I found Mrs. Wilson to be thoughtful, considerate and kind.
Mrs. Wilson was not afraid of work. She was capable of doing anything in the house. One time when we were without a laundress, and in fact short of help throughout the Hall, and the few of us were doing extra work, Mrs. Wilson said: “Beatrice, I am going to do some washing and will do your a.m. uniform, but you will have to iron them and do your personal laundry.”
Another time I saw her scrub the tile floor of the side entrance on her hands and knees. She would not ask the help to do chores if it was not their regular work.
There were dinners and Sunday night formal suppers given by Frances and her mother. Holiday dinners and of course all birthdays were observed. They were formal and lavish.
Holiday dinners for the employees were outstanding too: The table set with some of Mrs. Wilson’s special linens, dishes and of course a center piece from the greenhouse. Wish I could recall some of the brand names of the different dishes which had been loaned to our dining room for these occasions, but there were so many sets and different kinds, much more elaborate than any of us had had the opportunity to dine from I am sure.
Mary, an employee of many years (in fact for Mrs. Dodge before she became Mrs. Wilson) and Mrs. Wilson herself brought all of this service on a teacart and the family elevator from a huge vault for dishes only. They were always trailed by Ming Toy, a champion Pekingese. I believe Ming was brought over from England.
Upon each occasion something appeared that I had not seen before. There were two more very large vaults for silver service and table decorations. One was used regularly by the butler for everyday service. The second was for special occasions.
It took three men about three days or more to inventory and appraise the table settings for insurance. These men were from one of Detroit’s prominent china stores. Many of the items could not be replaced. Among the best service of the flatware was a gold dessert service of spoons and forks. These were a gift by Daniel to his mother. Another outstanding service was filigree silver dessert plates. One of the select tablecloths was valued for at least $25,000.

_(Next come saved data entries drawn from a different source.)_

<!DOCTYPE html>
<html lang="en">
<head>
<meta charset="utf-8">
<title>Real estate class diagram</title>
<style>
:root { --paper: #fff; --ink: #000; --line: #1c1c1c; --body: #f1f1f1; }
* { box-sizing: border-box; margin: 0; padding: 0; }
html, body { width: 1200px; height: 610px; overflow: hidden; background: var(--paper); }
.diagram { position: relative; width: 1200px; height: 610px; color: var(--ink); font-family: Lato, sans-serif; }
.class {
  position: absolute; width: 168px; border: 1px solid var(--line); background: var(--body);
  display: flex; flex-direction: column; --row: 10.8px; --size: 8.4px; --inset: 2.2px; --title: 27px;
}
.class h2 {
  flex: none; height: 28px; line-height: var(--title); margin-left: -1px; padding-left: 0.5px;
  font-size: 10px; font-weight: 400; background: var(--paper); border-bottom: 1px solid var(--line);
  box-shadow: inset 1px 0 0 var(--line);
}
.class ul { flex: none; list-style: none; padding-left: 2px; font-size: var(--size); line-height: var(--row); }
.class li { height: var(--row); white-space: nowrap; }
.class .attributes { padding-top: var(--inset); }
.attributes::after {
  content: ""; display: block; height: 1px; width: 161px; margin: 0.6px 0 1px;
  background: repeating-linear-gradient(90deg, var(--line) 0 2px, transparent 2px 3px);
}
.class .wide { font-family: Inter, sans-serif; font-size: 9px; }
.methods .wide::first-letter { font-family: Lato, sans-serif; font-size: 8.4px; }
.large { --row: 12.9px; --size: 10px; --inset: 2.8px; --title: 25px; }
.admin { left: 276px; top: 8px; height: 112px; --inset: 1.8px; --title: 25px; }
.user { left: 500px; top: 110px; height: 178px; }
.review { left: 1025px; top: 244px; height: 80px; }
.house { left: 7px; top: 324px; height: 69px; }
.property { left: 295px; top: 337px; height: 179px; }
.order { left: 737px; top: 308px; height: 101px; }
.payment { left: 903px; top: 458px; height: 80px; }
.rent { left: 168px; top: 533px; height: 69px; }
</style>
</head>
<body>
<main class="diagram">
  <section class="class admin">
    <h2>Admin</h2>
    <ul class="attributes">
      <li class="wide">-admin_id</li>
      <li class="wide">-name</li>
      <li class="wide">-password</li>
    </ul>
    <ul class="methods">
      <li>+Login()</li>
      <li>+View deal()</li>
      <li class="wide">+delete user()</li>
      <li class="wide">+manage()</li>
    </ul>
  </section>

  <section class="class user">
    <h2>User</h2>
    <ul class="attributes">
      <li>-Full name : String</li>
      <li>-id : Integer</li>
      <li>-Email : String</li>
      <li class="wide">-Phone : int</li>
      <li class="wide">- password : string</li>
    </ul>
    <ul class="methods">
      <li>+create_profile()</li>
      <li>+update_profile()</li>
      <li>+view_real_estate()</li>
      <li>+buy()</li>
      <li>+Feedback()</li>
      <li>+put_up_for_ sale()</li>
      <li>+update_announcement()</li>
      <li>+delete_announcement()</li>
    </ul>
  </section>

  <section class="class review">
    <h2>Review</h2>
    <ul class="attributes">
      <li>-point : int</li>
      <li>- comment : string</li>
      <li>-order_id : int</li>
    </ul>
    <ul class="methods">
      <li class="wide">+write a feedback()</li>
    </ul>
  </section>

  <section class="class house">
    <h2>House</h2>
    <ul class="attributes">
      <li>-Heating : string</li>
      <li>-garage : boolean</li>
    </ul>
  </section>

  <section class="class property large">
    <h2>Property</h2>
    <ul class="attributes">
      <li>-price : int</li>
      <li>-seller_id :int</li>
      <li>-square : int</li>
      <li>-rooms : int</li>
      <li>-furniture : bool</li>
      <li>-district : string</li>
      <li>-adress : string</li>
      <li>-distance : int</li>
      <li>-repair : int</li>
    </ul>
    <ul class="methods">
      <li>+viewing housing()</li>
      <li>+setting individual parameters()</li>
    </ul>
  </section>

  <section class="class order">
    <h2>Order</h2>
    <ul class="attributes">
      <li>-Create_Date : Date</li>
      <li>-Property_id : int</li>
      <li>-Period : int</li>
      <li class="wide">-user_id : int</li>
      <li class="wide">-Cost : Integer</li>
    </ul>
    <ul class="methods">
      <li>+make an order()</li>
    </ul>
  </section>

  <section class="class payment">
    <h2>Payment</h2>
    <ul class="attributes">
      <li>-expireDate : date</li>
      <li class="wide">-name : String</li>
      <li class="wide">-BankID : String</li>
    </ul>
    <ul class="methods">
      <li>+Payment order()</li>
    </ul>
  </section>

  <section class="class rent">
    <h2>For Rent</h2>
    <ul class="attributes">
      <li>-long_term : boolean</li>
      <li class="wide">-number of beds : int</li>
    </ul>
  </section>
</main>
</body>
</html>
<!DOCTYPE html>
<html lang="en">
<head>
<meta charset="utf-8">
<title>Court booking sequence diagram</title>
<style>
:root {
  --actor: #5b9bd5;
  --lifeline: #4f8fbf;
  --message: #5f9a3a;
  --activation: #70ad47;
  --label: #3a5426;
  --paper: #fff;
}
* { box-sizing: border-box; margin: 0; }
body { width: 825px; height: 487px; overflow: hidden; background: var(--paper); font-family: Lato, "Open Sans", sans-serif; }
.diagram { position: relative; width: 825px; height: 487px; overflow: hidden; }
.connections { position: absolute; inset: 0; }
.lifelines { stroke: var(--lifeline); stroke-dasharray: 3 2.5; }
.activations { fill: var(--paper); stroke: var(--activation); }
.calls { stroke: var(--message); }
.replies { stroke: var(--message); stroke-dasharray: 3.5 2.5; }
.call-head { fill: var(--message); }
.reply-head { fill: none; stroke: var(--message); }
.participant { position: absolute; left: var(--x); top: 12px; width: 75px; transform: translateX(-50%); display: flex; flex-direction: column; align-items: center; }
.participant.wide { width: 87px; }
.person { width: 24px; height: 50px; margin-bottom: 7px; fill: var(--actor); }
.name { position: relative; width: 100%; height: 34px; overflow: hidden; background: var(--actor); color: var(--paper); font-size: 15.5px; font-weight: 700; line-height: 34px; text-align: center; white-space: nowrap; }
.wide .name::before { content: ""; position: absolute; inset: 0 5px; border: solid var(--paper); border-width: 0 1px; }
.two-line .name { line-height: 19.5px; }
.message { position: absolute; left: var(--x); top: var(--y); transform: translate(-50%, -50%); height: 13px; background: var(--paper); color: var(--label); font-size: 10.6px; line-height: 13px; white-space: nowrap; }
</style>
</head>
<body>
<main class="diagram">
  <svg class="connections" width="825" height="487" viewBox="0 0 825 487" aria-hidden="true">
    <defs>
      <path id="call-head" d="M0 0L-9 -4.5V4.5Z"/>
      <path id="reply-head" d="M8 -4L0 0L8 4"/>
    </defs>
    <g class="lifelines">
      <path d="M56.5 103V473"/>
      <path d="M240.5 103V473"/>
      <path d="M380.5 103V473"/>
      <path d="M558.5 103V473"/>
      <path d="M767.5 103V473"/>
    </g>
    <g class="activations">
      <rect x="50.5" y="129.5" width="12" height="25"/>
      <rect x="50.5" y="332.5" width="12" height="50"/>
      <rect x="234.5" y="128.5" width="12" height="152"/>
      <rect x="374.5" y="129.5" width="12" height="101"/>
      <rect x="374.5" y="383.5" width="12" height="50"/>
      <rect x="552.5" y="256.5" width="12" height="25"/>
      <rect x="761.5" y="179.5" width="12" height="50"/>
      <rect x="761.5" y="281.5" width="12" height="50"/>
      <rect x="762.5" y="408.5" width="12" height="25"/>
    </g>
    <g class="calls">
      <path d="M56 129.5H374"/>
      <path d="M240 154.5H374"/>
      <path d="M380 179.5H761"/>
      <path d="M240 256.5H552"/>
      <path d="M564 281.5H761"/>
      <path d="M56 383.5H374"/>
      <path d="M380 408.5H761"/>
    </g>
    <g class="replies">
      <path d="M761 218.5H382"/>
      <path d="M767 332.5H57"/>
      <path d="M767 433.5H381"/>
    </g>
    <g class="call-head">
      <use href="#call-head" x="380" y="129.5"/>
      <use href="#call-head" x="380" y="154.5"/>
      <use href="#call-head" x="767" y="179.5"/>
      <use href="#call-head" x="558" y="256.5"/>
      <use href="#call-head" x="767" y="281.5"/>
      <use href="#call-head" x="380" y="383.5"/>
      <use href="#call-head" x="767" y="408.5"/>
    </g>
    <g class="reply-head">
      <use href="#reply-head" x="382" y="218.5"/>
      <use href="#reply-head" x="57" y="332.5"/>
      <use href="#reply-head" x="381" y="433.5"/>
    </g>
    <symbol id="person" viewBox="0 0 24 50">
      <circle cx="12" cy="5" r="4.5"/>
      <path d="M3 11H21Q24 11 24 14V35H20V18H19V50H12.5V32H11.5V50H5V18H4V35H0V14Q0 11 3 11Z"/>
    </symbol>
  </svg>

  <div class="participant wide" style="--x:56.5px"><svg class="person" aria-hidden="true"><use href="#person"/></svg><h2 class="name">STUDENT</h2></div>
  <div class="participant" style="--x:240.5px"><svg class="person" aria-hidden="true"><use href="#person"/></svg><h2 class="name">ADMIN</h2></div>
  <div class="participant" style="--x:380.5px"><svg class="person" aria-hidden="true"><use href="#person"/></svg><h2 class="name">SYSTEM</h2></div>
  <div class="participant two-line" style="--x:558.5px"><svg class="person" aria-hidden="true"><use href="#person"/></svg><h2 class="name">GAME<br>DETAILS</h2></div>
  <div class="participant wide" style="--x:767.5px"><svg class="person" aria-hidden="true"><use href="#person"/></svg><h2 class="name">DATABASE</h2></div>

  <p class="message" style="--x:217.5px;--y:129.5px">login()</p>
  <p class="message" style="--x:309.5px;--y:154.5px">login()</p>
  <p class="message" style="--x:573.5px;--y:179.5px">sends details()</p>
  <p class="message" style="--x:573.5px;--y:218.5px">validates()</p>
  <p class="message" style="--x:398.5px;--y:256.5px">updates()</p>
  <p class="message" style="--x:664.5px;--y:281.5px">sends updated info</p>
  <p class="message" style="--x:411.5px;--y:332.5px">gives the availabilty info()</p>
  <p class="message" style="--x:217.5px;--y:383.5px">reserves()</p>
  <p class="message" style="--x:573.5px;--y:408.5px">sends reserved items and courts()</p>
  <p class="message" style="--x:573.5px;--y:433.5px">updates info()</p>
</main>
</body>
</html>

This article appears in the Fall 2013 issue of Meadow Brook Magazine. The magazine publishes bi-annually and Meadow Brook Members receive it as part of their membership.